Not the owner
Reardon has presided over properties he doesn’t own in at least three Maine counties at more than a dozen sites, according to a BDN review of his business locations obtained from business filings, code enforcement records, lawsuits and Reardon’s 2021 bankruptcy filing.
Al Tempesta, the code enforcement officer in Dexter and Newport, has dealt with Reardon in both towns and hasn’t found him listed as the owner on any property where he’s set up shop. Instead, the businessman has contracts with property owners that make it difficult for them to kick Reardon out, Tempesta said.
“He enters into lease-to-purchase agreements that tie the properties up for 20 years,” he said. “The owner can’t do anything with the property. Only Nathan can.”
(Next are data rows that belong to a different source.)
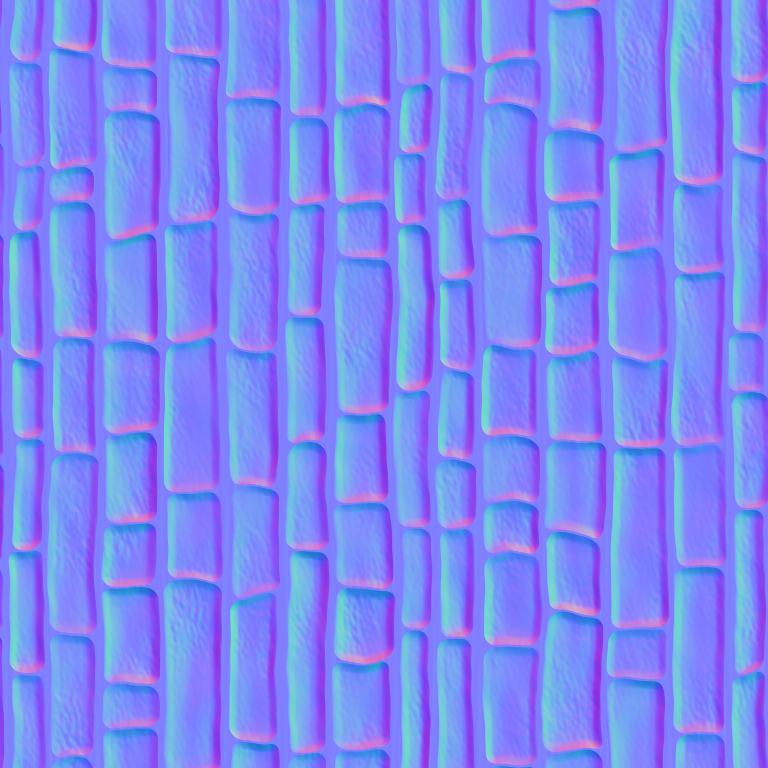
Give the GLSL for this texture map, as a Shadertoy shader.

```glsl
// Normal map of a wall of upright rough stones set in irregular columns.
// A height field (rounded stones, lopsided bulge, grain, mortar streaks) is
// differentiated; red encodes the downward tilt, green the leftward tilt.

const float COLUMNS       = 14.0;   // mean stone columns across the canvas
const float COLUMN_JITTER = 0.6;
const vec2  ROW_RANGE     = vec2(5.0, 8.8);  // stones per column, min and max
const float ROW_JITTER    = 0.85;
const float SPLIT_WIDTH   = 0.085;  // wider stones may split in two
const float SPLIT_CHANCE  = 0.15;
const vec2  MORTAR        = vec2(0.0025, 0.0015);  // half gap, sideways and upright
const float INSET         = 0.006;  // random extra gap beside a stone
const float CORNER        = 0.014;
const float BEVEL         = 0.012;  // width of the steep rim
const float RIM_HEIGHT    = 0.0022;
const float BULGE_HEIGHT  = 0.0062;
const float BULGE_LEFT    = 0.036;  // long slope on the left side
const float BULGE_RIGHT   = 0.016;  // short slope on the right side
const float BULGE_ENDS    = 0.030;  // slope at the top and bottom
const float LUMP_HEIGHT   = 0.0040;
const float CHIP_HEIGHT   = 0.0014;
const float GRAIN_HEIGHT  = 0.0006;
const float STREAK_HEIGHT = 0.0003;
const float LEFT_GAIN     = 1.3;    // contrast of left and right slopes
const float RIGHT_GAIN    = 0.62;
const float LEAN          = 0.17;   // left slopes also face slightly up
const float BLUE_LOSS     = 0.17;   // blue lost on left and bottom slopes
const float SAMPLE_STEP   = 0.0007;

float hash(vec2 p) {
    vec3 q = fract(vec3(p.xyx) * 0.1031);
    q += dot(q, q.yzx + 33.33);
    return fract((q.x + q.y) * q.z);
}

vec2 hash2(vec2 p) {
    vec3 q = fract(vec3(p.xyx) * vec3(0.1031, 0.1030, 0.0973));
    q += dot(q, q.yzx + 33.33);
    return fract((q.xx + q.yz) * q.zy);
}

float cornerSlope(vec2 cell, vec2 offset) {
    return dot(hash2(cell) * 2.0 - 1.0, offset);
}

// Gradient noise, roughly -0.7 to 0.7
float noise(vec2 p) {
    vec2 i = floor(p), f = p - i;
    vec2 u = f * f * f * (f * (f * 6.0 - 15.0) + 10.0);
    vec2 e = vec2(1.0, 0.0);
    float low  = mix(cornerSlope(i, f), cornerSlope(i + e, f - e), u.x);
    float high = mix(cornerSlope(i + e.yx, f - e.yx), cornerSlope(i + 1.0, f - 1.0), u.x);
    return mix(low, high, u.y);
}

// Rises from 0 to 1 and flattens smoothly at the top
float ramp(float t) {
    float k = 1.0 - clamp(t, 0.0, 1.0);
    return 1.0 - k * k;
}

float jitteredEdge(float k, float seed, float jitter) {
    return k + jitter * (hash(vec2(k, seed)) - 0.5);
}

// Uneven interval around t: lower edge, upper edge, index
vec3 interval(float t, float seed, float jitter) {
    float k = floor(t);
    if (t < jitteredEdge(k, seed, jitter)) k -= 1.0;
    else if (t >= jitteredEdge(k + 1.0, seed, jitter)) k += 1.0;
    return vec3(jitteredEdge(k, seed, jitter), jitteredEdge(k + 1.0, seed, jitter), k);
}

float wallHeight(vec2 p) {
    // Bend the joints
    vec2 w = p;
    w.x += 0.010 * noise(p * vec2(9.0, 6.0)) + 0.003 * noise(p * 27.0 + 5.0);
    w.y += 0.019 * noise(p * vec2(16.0, 7.0) + 31.0) + 0.004 * noise(p * 31.0 + 9.0);

    // Find the stone
    vec3 column = interval(w.x * COLUMNS, 3.0, COLUMN_JITTER);
    float rows = mix(ROW_RANGE.x, ROW_RANGE.y, hash(vec2(column.z, 17.0)));
    float shift = 10.0 * hash(vec2(column.z, 41.0));
    vec3 row = interval(w.y * rows + shift, column.z + 60.0, ROW_JITTER);
    vec2 id = vec2(column.z, row.z);
    vec2 sides = column.xy / COLUMNS;
    vec2 ends = (row.xy - shift) / rows;
    if (sides.y - sides.x > SPLIT_WIDTH && hash(id + 7.0) < SPLIT_CHANCE) {
        float cut = mix(sides.x, sides.y, mix(0.4, 0.6, hash(id + 13.0)));
        if (w.x < cut) sides.y = cut;
        else { sides.x = cut; id += 50.0; }
    }
    vec2 random = hash2(id + 23.0);
    sides += INSET * hash2(id + 37.0) * vec2(1.0, -1.0);

    // Rounded outline and rim
    vec2 halfSize = 0.5 * vec2(sides.y - sides.x, ends.y - ends.x) - MORTAR;
    vec2 local = w - 0.5 * vec2(sides.x + sides.y, ends.x + ends.y);
    float radius = min(CORNER, 0.9 * min(halfSize.x, halfSize.y));
    vec2 q = abs(local) - halfSize + radius;
    float depth = radius - length(max(q, 0.0)) - min(max(q.x, q.y), 0.0);
    float rim = ramp(depth / BEVEL);

    // Lopsided, patchy bulge with its own strength and tilt
    float bulge = ramp((halfSize.x + local.x) / BULGE_LEFT)
                * ramp((halfSize.x - local.x) / (BULGE_RIGHT * mix(0.7, 1.3, random.y)))
                * mix(0.45, 1.0, ramp((halfSize.y - abs(local.y)) / BULGE_ENDS));
    bulge *= 1.0 + 0.7 * noise(p * vec2(10.0, 9.0) + 17.0);
    float body = RIM_HEIGHT + BULGE_HEIGHT * mix(0.5, 1.3, random.x) * bulge;
    body += local.x * mix(-0.05, 0.1, random.y);

    // Lumps, chips and slanted grain
    float rough = smoothstep(-0.2, 0.4, noise(p * vec2(13.0, 8.0) + 70.0));
    body += LUMP_HEIGHT * noise(p * vec2(24.0, 12.0) + 11.0 * random);
    body += CHIP_HEIGHT * rough * noise(vec2(p.x * 56.0 + p.y * 16.0, p.y * 30.0));
    body += GRAIN_HEIGHT * mix(0.3, 1.4, rough)
          * noise(vec2(p.x * 150.0 + p.y * 50.0, p.y * 90.0 - p.x * 30.0));
    float streak = STREAK_HEIGHT * noise(p * vec2(150.0, 8.0));
    return rim * body + (1.0 - rim) * streak;
}

void mainImage(out vec4 fragColor, in vec2 fragCoord) {
    vec2 p = fragCoord / iResolution.y;
    vec2 e = vec2(SAMPLE_STEP, 0.0);
    vec2 slope = vec2(wallHeight(p + e) - wallHeight(p - e),
                      wallHeight(p + e.yx) - wallHeight(p - e.yx)) / (2.0 * SAMPLE_STEP);
    slope.x *= slope.x > 0.0 ? LEFT_GAIN : RIGHT_GAIN;
    slope.y -= LEAN * slope.x;
    vec3 normal = normalize(vec3(slope.y, slope.x, 1.0));
    vec3 color = 0.5 + 0.5 * normal;
    color.b -= BLUE_LOSS * length(max(color.rg - 0.5, 0.0));
    fragColor = vec4(color, 1.0);
}
```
Under the agreements he has seen, Tempesta said it could take at least a year for a property owner to take action against Reardon for nonpayment. But Reardon can then respond with a lawsuit that further ties up the process in court, he said.
“It keeps going further, further and further,” Tempesta said.
The BDN tried to reach the listed owners of properties Reardon has occupied. They either didn’t respond to requests for comment or couldn’t be located.
In Dexter, Tempesta condemned the former Dexter Shoe factory earlier this year after a prior owner removed the sprinkler system. Now, Reardon is leasing a portion of that building and continues to bring employees in although Tempesta has deemed the building unsafe, meaning no one should be there unless they’re doing work needed to bring it up to code.
Tempesta has also found that Reardon is violating local land use rules by using the former factory’s parking lot as a junkyard because of the number of vehicles parked there. The space isn’t permitted to operate as a junkyard.
The situation is more complicated when it comes to the duplex in town that Reardon rents out to tenants who are receiving Maine State Housing Authority rental assistance, Tempesta said. The code enforcement officer has found a number of code violations. If Reardon doesn’t address them, the town will have to condemn that property, too, Tempesta said.
“There’s four people living in it. If I kick those four people out, where are they going to go?” he said.